Roe v. City of Waterbury, 542 F.3d 31, 36-37 (2d Cir. 2008) (internal quotations, alterations, and citations omitted).
With respect to Abdelazim's authority, Plaintiff's Complaint states that he is the City of Binghamton's Deputy Mayor, he is "the official working for the City of Binghamton responsible for administering the VISTA program . . . and a Board Member of the Binghamton Housing Authority,. . . ." and he is a final policymaker. Simply labeling Abdelazim as a final policymaker is a legal conclusion that does not satisfy the factual pleading standards required by Twombly. The Court takes judicial notice of the fact that the City of Binghamton does not have a Deputy Mayor position. See Binghamton City Charter, Art. II; § G-48. The Complaint does not otherwise plausibly allege that Abdelazim was a final policymaker for the City of Binghamton.

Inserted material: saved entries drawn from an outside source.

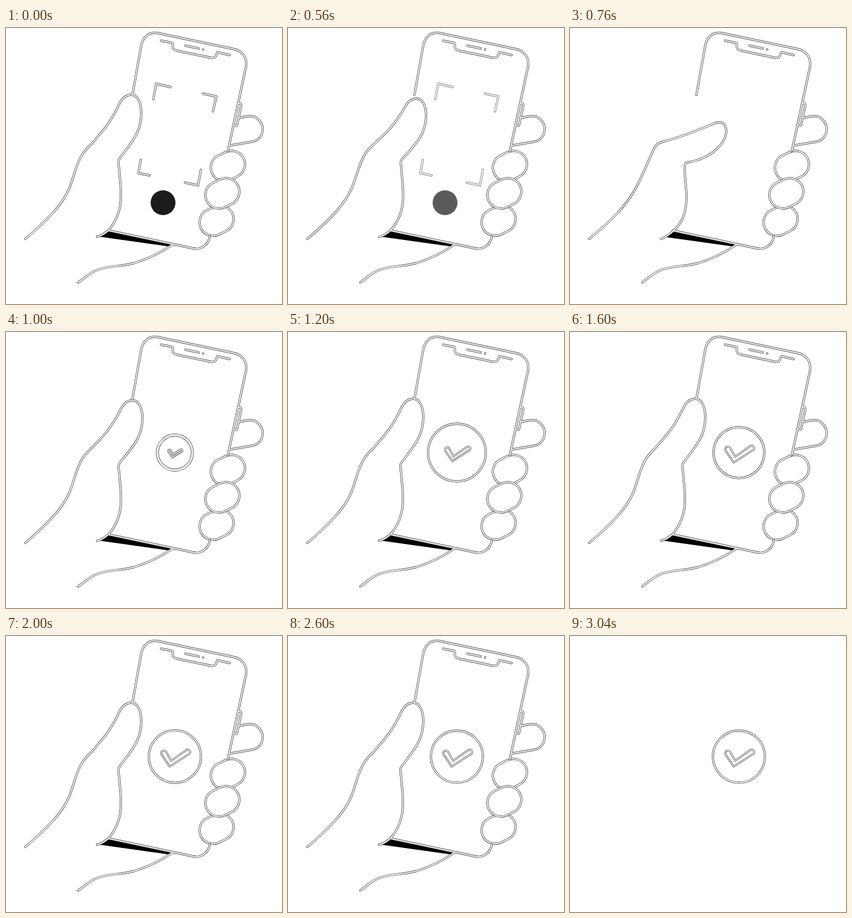
Animation of 500x500 px, one loop 3080 ms. Source, as an HTML page:

```html
<!DOCTYPE html>
<html lang="en">
<head>
<meta charset="utf-8">
<title>Scan and confirm</title>
<style>
  html, body { margin: 0; width: 100%; height: 100%; overflow: hidden; background: #fff; }
  svg { display: block; width: 100%; height: 100%; }
  .ink { --w: 3.9; fill: none; stroke-linecap: round; stroke-linejoin: round; }
  .dark { stroke: #2b2b2b; stroke-width: calc(var(--w) * 1px); }
  .light { stroke: #e8e8e6; stroke-width: calc((var(--w) - 1.3) * 1px); }
  .solid { fill: #fff; }
  #tick { vector-effect: non-scaling-stroke; }
</style>
</head>
<body>
<svg viewBox="0 0 500 500">
  <defs>
    <rect id="finger" x="-31.5" y="-24.5" width="63" height="49" rx="24.5"/>
    <g id="outerFingers">
      <use href="#finger" transform="translate(402 250) rotate(-25)"/>
      <use href="#finger" transform="translate(381.5 349) rotate(-25)"/>
    </g>
    <use id="middleFinger" href="#finger" transform="translate(392 299.5) rotate(-25)"/>
    <g id="lines">
      <path d="M229 121L245 32C248 16 259 7 274 9L412 38C428 41 437 53 435 69L402 223"/>
      <path d="M421 137C424 135 427 137 426 141L419 174C418 178 415 178 414 176"/>
      <path d="M281 23L301 27C304 28 301 34 303 37C304 39 306 40 309 41L372 54C380 55 380 51 382 46C383 43 385 44 387 45L405 49"/>
      <path d="M325 32L349 37M357 39h.5"/>
      <path d="M421 163L437 160C453 157 465 170 465 183C465 195 457 204 446 206L405 213"/>
      <path d="M186 367L338 399C353 403 368 392 369 377"/>
      <path d="M302 392C280 407 253 420 232 426C205 433 190 430 166 438C152 443 142 453 131 461"/>
      <path id="thumb"/>
    </g>
    <path id="corners" d="M267 129L272 101L298 107M357 119L381 124L375 151M244 239L240 263L260 267M324 280L348 285L353 257"/>
    <circle id="circle" cx="306" cy="218.5"/>
    <path id="tick" d="M281.5 214A4.9 4.9 0 0 1 290 209.5L299 226L327 206.5A4.6 4.6 0 0 1 333 213L296.5 236.5Z"/>
  </defs>

  <g id="hand" class="ink">
    <path id="shadow" fill="#000"/>
    <use href="#outerFingers" class="dark solid"/>
    <use href="#outerFingers" class="light"/>
    <use href="#middleFinger" class="dark solid"/>
    <use href="#middleFinger" class="light"/>
    <use href="#lines" class="dark"/>
    <use href="#lines" class="light"/>
  </g>
  <g id="scanner" class="ink">
    <use href="#corners" class="dark"/>
    <use href="#corners" class="light"/>
    <circle cx="284.5" cy="316.5" r="22.5" fill="#1b1c1d"/>
  </g>
  <g id="ring" class="ink">
    <use href="#circle" class="dark"/>
    <use href="#circle" class="light"/>
  </g>
  <g id="mark" class="ink" style="--w:3.2">
    <use href="#tick" class="dark"/>
    <use href="#tick" class="light"/>
  </g>
</svg>
<script>
const LOOP = 3080, STEP = 40;
const el = id => document.getElementById(id);
const [hand, thumb, shadow, scanner, ring, circle, mark] =
  ['hand', 'thumb', 'shadow', 'scanner', 'ring', 'circle', 'mark'].map(el);

const thumbUp = 'M35 382C70 352 102 322 115 290C124 266 127 247 137 231C141 224 146 219 152 213' +
  'C172 190 187 177 206 136C212 125 219 121 227 121C238 121 245 135 245 154C245 190 228 206 206 236' +
  'C202 241 204 246 205 256C207 282 209 291 208 310C207 335 197 353 186 366C180 372 173 376 165 378';
const thumbTap = 'M35 382C70 353 102 324 122 285C135 259 143 238 152 219C156 211 160 208 168 206' +
  'C200 198 228 187 258 174C264 171 268 171 271 171C279 171 283 178 283 188C282 208 258 235 216 243' +
  'C207 244 208 247 208 254C208 278 211 290 211 306C211 335 203 353 188 367C181 373 174 379 165 382';
const shadowUp = 'M185 367L302 392L297 396L169 378Z';
const shadowTap = 'M188 368L302 392L297 396L175 379Z';

const progress = (t, from, to) => Math.min(1, Math.max(0, (t - from) / (to - from)));
const smooth = p => p * p * (3 - 2 * p);

// Eased value through [time, value] keys
function track(t, keys) {
  let value = keys[0][1];
  for (let i = 1; i < keys.length; i++) {
    const [t0, v0] = keys[i - 1], [t1, v1] = keys[i];
    if (t >= t0) value = v0 + (v1 - v0) * smooth(progress(t, t0, t1));
  }
  return value;
}

function mix(a, b, p) {
  const target = b.match(/\d+/g);
  let i = 0;
  return a.replace(/\d+/g, n => (+n + (target[i++] - n) * p).toFixed(2));
}

const tapKeys = [[500, 0], [760, 1], [1040, 0]];
const radiusKeys = [[760, 0], [1180, 52.3], [1560, 46], [1960, 47.3], [2360, 47]];

function show(node, visible) {
  node.style.display = visible ? '' : 'none';
}

function draw(t) {
  const tap = track(t, tapKeys);
  thumb.setAttribute('d', mix(thumbUp, thumbTap, tap));
  shadow.setAttribute('d', mix(shadowUp, shadowTap, tap));
  show(hand, t < LOOP - STEP);

  scanner.style.opacity = 1 - progress(t, 500, 720);

  const radius = track(t, radiusKeys);
  show(ring, radius > 0);
  circle.setAttribute('r', radius);
  ring.style.setProperty('--w', 3.8 + Math.max(0, 52 - radius) * (1 - progress(t, 1000, 1180)) * .08);

  const rest = 1 - progress(t, 840, 1400);
  const scale = 1 - rest * rest;
  show(mark, scale > 0);
  mark.setAttribute('transform', `translate(306 218.5) scale(${scale}) translate(-306 -218.5)`);
}

const start = performance.now();
function tick(now) {
  const t = Math.max(0, now - start) % LOOP;
  draw(Math.floor(t / STEP) * STEP);
  requestAnimationFrame(tick);
}
draw(0);
requestAnimationFrame(tick);
</script>
</body>
</html>
```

Even assuming Abdelazim had responsibility for administering the VISTA program, it does not mean that he had the authority to enter into a contract with Plaintiff for the VISTA Supervisor position. As is relevant hereto, the City of Binghamton's Procurement Ordinance requires that contracts be negotiated by the administration and that the contract be awarded by the Board of Contract and Supply. Binghamton, NY. Ord. § 127-11(c). The Mayor may not award a contract without prior approval from the Board of Contract and Supply. The Complaint does not allege, and Plaintiff does not point to, anything plausibly suggesting that Abdelazim was part of the Board of Contract and Supply. The Board of Contract and Supply is comprised of the Mayor, Comptroller, Commissioner of Public Works, Corporation Counsel, and the City Engineer. Id. at § 18-7. Moreover, Plaintiff's contract was signed by the Mayor of the City of Binghamton (not Abdelazim) and there is no renewal clause in the contract.*fn5
Because there are no plausible allegations that Abdelazim had the authority to renew Plaintiff's contract or enter into a new contract with Plaintiff, he cannot be said to be a final policymaker for the City of Binghamton. Accordingly, Plaintiff has failed to adequately allege that any harm was the result of an official custom or policy. The claims against the City of Binghamton must, therefore, be DISMISSED.
For the foregoing reasons, the City of Binghamton's motion to dismiss the claims against it is GRANTED. In all other respects, Defendants' motion is DENIED.
IT IS SO ORDERED.